Literature, Film, Food, etc.
I charge you deacons, to inspire faithful ministries of service to one another, to the larger community, and to the world. Remind us that the Lord requires us “to act justly and to love mercy and to walk humbly with [our] God” (Mic. 6:8). Teach us to be merciful and to seize new opportunities to worship God with offerings of wealth, time, and ability. Realize that benevolence is a quality of our life in Christ and not merely a matter of financial assistance. Therefore, minister to rich and poor alike, both within and outside the church. Weigh our opportunities for giving and service and use the church’s resources discerningly. Be compassionate to those in need and treat them with dignity and respect; hold in trust all sensitive matters confided to you. Encourage with words that create hope in hearts and with deeds that bring joy into lives. Be prophetic critics of the waste, injustice, and selfishness in our society, and be sensitive counselors to the victims of such evils. Let your lives be above reproach; live as examples of Christ Jesus; look to the interests of others. And in all your ministries help us participate in the renewing of all things even as we anticipate its completion when God’s kingdom comes.
This is the CRC’s official charge to the deacons. Reformed Christians often suffer from being mired in theology and lacking in the exuberant outreach and action that other denominations are known for. I love this document, as it marries Scriptural literacy and Spirit-led activity.
When looking at what happened in the Rwandan genocide, we can conclude despairingly that the nature of humanity is evil–or we can focus on the things that endured: the extraordinary power of the human spirt, the exquisite dignity of some individuals on even the darkest days, and the number of people who helped one another during and after the tragedies in Rwanda simply because it was the right thing to do. It is from a place of hope, of the possibility of rebirth, of retribution, and even of optimism that Rwanda now has a real chance to become one of the developing world’s success stories.
This book was recommended to me as I started training with United Way of Whatcom County.
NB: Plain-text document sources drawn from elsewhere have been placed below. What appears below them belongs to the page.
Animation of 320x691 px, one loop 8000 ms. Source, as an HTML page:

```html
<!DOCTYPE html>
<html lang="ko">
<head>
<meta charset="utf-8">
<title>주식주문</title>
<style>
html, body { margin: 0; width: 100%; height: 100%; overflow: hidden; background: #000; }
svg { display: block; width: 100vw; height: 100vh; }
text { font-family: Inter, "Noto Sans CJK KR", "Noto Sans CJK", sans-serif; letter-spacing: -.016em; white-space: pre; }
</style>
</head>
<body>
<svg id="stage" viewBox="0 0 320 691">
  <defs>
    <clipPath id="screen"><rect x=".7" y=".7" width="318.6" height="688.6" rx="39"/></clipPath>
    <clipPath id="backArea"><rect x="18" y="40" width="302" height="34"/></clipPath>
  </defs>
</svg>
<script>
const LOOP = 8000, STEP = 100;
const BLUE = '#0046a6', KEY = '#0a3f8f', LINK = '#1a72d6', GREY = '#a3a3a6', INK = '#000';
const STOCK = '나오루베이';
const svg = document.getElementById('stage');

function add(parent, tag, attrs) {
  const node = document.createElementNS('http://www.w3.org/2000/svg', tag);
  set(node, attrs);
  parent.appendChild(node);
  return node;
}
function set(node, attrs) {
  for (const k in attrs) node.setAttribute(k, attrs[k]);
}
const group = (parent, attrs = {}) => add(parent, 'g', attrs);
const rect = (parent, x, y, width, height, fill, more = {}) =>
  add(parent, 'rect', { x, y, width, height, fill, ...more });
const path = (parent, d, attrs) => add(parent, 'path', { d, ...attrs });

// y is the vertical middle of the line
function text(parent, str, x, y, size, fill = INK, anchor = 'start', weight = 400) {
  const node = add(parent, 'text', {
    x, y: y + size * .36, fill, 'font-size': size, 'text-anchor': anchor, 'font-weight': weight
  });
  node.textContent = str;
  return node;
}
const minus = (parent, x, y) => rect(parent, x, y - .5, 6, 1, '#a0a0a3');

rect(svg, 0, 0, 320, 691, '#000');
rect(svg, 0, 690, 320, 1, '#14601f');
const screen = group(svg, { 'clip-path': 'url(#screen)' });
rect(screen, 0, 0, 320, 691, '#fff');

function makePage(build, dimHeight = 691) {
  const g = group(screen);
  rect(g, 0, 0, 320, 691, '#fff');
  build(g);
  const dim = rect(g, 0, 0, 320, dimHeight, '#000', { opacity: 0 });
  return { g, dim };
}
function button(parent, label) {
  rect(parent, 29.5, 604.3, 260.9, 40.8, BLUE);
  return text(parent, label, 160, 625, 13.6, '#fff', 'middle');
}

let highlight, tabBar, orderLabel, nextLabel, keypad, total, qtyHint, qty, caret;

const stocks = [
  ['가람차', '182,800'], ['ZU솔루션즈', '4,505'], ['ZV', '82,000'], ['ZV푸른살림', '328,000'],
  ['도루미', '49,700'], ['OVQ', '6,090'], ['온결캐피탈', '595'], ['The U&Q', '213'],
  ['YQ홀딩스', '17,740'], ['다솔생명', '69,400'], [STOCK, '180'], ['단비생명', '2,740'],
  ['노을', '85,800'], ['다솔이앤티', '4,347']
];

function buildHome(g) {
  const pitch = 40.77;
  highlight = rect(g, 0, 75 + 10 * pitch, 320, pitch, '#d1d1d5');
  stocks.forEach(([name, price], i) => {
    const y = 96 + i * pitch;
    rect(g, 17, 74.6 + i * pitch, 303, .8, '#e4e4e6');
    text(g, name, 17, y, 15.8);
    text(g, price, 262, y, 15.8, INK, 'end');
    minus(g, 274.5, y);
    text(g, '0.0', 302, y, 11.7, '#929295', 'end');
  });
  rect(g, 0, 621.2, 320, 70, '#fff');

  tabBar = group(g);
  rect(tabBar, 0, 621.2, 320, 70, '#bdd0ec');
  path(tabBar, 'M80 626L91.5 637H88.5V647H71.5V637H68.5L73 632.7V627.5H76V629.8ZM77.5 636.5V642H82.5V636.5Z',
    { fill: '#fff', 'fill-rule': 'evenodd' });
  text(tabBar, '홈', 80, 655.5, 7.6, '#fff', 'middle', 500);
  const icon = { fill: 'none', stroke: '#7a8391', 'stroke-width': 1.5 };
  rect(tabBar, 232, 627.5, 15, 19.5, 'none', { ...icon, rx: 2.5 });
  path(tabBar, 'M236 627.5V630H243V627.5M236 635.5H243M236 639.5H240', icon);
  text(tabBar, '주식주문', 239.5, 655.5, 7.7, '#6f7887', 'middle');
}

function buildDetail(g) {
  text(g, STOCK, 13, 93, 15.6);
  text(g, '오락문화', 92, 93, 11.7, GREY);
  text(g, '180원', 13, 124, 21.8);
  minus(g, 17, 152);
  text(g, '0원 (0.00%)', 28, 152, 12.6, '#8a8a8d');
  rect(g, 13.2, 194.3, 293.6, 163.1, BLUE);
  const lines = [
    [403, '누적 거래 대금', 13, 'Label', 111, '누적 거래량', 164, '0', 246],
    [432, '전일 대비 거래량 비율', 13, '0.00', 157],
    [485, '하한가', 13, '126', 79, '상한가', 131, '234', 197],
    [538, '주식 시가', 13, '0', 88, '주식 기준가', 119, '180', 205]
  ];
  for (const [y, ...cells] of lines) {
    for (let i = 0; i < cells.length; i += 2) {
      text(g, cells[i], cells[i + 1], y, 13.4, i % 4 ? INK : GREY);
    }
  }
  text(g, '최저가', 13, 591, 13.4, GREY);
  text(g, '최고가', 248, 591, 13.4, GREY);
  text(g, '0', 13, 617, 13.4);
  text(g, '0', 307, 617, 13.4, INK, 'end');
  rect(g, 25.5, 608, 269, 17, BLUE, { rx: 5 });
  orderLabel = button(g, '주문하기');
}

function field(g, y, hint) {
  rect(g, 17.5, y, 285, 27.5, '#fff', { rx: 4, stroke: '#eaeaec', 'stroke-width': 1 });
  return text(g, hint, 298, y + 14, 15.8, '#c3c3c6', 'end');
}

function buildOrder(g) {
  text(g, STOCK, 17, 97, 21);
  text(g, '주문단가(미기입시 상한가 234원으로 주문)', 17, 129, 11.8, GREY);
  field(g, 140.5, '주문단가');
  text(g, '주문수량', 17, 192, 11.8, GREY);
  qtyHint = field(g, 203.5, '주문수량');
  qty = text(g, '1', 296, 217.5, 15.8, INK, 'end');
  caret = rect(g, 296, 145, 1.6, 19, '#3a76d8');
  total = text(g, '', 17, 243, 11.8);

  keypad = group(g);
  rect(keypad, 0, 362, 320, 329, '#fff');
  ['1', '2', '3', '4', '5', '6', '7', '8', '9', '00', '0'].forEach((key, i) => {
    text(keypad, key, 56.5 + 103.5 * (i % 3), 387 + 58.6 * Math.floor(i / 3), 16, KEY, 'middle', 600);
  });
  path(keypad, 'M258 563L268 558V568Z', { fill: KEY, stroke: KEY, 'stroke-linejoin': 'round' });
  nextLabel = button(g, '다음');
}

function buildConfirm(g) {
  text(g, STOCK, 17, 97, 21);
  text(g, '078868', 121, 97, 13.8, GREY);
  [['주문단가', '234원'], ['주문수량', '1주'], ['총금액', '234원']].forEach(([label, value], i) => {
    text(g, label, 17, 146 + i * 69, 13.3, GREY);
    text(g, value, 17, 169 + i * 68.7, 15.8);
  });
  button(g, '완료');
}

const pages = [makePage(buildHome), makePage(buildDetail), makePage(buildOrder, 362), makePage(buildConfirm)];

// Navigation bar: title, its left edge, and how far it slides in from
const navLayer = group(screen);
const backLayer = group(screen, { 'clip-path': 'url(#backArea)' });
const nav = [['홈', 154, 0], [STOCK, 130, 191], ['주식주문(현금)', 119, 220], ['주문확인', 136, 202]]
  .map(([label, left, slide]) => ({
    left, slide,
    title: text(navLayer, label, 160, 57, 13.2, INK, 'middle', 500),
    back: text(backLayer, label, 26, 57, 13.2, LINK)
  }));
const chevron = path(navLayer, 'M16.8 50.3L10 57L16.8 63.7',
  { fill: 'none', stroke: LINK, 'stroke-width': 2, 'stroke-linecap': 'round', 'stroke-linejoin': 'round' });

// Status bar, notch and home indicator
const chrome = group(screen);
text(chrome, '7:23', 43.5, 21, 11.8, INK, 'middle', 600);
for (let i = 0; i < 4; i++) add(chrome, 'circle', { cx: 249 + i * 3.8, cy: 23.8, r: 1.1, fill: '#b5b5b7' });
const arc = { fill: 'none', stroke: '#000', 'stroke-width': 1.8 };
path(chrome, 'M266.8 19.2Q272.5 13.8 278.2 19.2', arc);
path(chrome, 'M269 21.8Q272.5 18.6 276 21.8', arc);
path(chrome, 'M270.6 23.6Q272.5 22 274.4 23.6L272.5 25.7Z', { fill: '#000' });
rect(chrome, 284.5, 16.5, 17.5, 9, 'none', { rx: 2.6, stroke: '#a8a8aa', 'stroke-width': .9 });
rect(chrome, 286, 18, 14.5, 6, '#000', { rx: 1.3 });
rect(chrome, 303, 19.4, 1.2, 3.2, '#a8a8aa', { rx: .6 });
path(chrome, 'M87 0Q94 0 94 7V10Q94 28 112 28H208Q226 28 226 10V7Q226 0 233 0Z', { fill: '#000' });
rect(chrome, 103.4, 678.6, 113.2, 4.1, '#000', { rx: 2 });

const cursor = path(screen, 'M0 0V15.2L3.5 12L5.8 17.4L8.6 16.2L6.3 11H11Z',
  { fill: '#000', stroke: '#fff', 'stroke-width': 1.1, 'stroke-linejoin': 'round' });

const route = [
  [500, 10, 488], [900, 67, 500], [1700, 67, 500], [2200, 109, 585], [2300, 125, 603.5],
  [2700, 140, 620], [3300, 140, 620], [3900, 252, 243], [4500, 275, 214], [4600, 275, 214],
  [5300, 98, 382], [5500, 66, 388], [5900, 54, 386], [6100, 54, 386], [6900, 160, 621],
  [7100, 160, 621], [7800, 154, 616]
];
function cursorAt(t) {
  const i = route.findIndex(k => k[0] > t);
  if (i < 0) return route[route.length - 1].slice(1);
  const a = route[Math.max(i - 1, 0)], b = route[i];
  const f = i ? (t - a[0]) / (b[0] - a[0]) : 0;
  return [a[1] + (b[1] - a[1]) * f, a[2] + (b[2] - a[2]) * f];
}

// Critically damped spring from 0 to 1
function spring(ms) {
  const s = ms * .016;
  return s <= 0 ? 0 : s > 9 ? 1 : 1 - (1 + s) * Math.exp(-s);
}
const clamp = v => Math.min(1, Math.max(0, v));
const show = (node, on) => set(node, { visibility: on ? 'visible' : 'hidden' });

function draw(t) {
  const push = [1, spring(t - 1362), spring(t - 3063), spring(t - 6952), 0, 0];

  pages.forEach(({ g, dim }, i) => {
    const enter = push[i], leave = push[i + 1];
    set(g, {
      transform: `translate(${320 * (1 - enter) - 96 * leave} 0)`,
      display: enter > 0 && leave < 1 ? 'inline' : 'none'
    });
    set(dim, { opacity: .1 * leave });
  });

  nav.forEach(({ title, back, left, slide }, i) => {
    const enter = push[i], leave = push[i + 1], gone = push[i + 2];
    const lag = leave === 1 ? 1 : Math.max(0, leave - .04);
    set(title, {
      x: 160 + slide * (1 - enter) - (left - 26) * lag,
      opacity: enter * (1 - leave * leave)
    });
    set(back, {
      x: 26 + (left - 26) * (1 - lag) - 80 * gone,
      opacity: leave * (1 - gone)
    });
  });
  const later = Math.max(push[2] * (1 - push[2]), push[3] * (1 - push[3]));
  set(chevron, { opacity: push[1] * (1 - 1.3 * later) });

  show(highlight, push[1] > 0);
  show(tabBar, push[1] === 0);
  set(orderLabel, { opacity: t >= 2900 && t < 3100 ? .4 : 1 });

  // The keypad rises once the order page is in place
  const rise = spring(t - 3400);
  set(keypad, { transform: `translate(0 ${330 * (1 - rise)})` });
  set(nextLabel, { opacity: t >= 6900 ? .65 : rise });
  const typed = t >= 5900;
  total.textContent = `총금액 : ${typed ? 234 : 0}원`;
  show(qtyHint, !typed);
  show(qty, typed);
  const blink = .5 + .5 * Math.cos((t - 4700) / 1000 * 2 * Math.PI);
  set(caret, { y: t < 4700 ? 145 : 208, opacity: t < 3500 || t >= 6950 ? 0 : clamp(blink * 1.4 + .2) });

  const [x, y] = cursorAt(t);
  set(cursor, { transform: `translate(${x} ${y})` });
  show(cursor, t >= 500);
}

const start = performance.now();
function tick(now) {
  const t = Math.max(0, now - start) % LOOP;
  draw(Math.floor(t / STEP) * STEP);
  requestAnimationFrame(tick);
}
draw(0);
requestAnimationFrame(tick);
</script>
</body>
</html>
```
It helpfully sets the stage of using financial/economic success in tackling poverty and oppression.
Onward, Christian Liberals / Marilynne Robinson
You shall be holy, for I the LORD your God am holy. —Leviticus 19.2
I realize that in attempting to write on the subject of personal holiness, I encounter interference in my mind between my own sense of the life of the soul and understandings that are now pervasive and very little questioned. The phrase “personal holiness,” in what at present is its received sense, suggests a preoccupation with (usually) minor, nameable, and numerable sins and the pious avoidance of them where possible. It suggests a regime of pious behaviors whose object is the advantage of one’s own soul. It suggests also a sense of security concerning final things, which is understood as a virtue, though it is in fact a confidence not claimed even by the Apostle Paul. If this is a view of the matter commonly held by the unchurched and the irreligious, it is nevertheless a fair account of the thought and practice of many who do indeed aspire to personal holiness, or who feel they have achieved it…
Marilynne Robinson is incredible. I read this article every year, which is maybe not often enough. There’s a short list of media that I want to send to everybody ever, and this is in the top five.
In 2015, she and President Obama spoke about faith and hope, how to live with conviction, and other stuff.